Your task is to copy each line in the listing that includes the word "glyph".

- Opening Delimiter -

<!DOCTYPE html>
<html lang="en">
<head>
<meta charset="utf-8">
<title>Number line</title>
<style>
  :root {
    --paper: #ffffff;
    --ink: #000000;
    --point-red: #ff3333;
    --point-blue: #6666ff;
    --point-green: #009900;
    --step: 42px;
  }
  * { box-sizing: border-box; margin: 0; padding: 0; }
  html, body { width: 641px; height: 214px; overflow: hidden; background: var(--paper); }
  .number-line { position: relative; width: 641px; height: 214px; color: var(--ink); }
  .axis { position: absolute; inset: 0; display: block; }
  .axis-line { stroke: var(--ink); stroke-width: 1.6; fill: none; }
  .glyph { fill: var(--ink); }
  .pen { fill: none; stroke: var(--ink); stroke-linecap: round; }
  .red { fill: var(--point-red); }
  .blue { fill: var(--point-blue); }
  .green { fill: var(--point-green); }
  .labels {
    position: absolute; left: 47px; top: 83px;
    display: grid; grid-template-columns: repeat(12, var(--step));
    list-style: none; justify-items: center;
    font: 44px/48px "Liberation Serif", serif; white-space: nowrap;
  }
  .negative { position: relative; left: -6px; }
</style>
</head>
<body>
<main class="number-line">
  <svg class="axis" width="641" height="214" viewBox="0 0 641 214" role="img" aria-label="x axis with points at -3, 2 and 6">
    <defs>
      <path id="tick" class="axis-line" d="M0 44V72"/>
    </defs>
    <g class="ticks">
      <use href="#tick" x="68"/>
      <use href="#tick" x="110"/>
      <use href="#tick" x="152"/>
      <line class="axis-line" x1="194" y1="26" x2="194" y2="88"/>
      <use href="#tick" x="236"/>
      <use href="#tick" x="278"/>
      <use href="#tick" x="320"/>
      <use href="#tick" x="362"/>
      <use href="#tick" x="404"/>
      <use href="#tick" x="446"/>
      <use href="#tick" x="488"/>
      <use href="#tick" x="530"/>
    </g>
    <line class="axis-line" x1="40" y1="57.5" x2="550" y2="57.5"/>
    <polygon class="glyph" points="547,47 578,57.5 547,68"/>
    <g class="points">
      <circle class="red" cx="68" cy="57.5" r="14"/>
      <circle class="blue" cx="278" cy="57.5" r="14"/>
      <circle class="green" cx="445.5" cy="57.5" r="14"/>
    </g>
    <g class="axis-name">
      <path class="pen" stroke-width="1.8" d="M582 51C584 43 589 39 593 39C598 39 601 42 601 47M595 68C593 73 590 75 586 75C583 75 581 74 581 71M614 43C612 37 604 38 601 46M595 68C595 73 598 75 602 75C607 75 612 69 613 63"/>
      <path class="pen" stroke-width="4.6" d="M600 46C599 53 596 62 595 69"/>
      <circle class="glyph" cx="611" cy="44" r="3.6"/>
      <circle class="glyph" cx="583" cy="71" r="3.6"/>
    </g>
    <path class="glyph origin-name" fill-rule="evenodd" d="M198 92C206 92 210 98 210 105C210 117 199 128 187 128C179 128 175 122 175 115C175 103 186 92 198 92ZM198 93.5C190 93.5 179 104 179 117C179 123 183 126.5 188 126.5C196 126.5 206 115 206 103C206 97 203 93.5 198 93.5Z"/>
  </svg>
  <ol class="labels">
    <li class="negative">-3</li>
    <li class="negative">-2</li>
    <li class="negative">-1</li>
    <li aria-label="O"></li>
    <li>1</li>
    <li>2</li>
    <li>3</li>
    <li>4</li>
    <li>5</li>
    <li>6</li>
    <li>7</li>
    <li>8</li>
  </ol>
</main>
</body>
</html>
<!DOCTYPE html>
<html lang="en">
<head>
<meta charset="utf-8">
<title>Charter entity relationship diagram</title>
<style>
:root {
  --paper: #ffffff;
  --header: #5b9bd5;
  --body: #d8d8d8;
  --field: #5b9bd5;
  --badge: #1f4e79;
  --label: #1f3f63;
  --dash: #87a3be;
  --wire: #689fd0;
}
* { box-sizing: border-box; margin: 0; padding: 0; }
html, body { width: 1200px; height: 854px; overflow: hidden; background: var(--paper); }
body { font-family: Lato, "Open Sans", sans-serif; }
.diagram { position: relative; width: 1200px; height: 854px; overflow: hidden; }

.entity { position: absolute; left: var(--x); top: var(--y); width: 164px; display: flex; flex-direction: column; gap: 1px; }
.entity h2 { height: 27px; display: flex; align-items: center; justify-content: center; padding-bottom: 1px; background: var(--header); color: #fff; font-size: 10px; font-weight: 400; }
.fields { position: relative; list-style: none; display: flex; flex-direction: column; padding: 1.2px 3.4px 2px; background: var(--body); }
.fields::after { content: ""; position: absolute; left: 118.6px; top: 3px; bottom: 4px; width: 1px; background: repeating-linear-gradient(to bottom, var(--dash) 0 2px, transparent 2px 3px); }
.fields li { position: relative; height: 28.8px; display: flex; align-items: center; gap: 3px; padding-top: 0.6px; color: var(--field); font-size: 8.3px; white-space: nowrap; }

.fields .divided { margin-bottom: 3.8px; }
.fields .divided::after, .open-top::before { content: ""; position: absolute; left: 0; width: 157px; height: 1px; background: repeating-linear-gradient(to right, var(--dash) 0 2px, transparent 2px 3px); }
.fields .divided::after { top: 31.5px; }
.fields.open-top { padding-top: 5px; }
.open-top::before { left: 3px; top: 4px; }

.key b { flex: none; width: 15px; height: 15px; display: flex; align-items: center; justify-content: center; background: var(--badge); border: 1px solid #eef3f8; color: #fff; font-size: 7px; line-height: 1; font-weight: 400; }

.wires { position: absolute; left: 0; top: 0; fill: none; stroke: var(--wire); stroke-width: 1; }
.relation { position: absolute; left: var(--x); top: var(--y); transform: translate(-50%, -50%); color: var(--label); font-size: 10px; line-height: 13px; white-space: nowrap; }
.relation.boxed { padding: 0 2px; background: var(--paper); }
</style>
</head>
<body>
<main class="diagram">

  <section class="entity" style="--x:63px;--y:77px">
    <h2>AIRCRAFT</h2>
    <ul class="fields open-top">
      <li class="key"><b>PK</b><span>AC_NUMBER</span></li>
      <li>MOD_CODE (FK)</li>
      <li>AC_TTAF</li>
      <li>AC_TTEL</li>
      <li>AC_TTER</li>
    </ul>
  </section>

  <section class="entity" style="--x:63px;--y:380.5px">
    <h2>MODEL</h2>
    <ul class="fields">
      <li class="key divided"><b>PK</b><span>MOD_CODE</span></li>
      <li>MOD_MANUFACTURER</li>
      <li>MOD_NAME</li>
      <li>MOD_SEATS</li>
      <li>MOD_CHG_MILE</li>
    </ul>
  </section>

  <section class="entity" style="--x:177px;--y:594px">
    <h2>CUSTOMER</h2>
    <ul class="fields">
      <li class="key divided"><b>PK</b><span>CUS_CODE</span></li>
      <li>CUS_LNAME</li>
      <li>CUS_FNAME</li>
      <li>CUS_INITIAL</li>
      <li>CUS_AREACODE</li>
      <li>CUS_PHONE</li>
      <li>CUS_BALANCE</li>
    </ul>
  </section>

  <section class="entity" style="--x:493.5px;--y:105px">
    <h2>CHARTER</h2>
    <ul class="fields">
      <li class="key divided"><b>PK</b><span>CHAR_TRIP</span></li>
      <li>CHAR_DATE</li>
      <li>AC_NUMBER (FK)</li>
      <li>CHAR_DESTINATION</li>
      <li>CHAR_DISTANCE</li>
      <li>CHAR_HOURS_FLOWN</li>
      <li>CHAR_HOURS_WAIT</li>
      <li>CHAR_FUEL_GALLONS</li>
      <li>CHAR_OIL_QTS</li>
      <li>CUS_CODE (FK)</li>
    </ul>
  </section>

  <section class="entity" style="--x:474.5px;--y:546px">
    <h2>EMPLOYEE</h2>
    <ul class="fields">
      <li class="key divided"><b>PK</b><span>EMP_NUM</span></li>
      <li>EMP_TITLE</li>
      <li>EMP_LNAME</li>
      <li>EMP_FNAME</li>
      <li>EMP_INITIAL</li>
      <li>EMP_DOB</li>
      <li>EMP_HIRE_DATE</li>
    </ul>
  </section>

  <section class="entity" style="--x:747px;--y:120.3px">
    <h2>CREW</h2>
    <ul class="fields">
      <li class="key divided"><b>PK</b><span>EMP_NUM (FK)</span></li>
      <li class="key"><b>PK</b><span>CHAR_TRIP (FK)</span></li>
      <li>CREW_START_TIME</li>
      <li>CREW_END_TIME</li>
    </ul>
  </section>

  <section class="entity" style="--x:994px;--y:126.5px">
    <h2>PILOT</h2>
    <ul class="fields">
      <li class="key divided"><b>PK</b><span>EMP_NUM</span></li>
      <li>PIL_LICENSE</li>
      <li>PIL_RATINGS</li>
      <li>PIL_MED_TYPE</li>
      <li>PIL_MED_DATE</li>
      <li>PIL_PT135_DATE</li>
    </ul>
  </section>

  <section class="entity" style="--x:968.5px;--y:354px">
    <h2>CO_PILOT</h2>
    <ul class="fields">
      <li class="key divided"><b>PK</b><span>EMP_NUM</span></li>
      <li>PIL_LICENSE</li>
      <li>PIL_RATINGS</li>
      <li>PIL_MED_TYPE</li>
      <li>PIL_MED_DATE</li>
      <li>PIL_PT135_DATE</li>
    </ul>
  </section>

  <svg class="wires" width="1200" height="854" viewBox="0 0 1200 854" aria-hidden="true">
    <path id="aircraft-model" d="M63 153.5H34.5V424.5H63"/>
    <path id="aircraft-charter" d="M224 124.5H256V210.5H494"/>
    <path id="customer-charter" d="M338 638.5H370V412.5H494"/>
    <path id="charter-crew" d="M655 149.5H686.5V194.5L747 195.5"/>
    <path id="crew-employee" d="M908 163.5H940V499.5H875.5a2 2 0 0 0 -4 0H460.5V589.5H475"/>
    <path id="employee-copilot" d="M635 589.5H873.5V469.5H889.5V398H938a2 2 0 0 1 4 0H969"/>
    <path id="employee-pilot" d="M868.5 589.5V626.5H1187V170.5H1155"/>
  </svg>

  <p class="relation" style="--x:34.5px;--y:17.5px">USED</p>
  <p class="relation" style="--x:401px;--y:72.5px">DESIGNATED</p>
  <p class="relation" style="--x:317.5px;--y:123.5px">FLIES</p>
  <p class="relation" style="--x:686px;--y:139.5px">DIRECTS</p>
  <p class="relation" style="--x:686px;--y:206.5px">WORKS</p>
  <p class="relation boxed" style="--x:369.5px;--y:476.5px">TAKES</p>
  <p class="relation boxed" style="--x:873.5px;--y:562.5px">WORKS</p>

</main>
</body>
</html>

- Closing Delimiter -

• **Solution for this task**:
  .glyph { fill: var(--ink); }
    <polygon class="glyph" points="547,47 578,57.5 547,68"/>
      <circle class="glyph" cx="611" cy="44" r="3.6"/>
      <circle class="glyph" cx="583" cy="71" r="3.6"/>
    <path class="glyph origin-name" fill-rule="evenodd" d="M198 92C206 92 210 98 210 105C210 117 199 128 187 128C179 128 175 122 175 115C175 103 186 92 198 92ZM198 93.5C190 93.5 179 104 179 117C179 123 183 126.5 188 126.5C196 126.5 206 115 206 103C206 97 203 93.5 198 93.5Z"/>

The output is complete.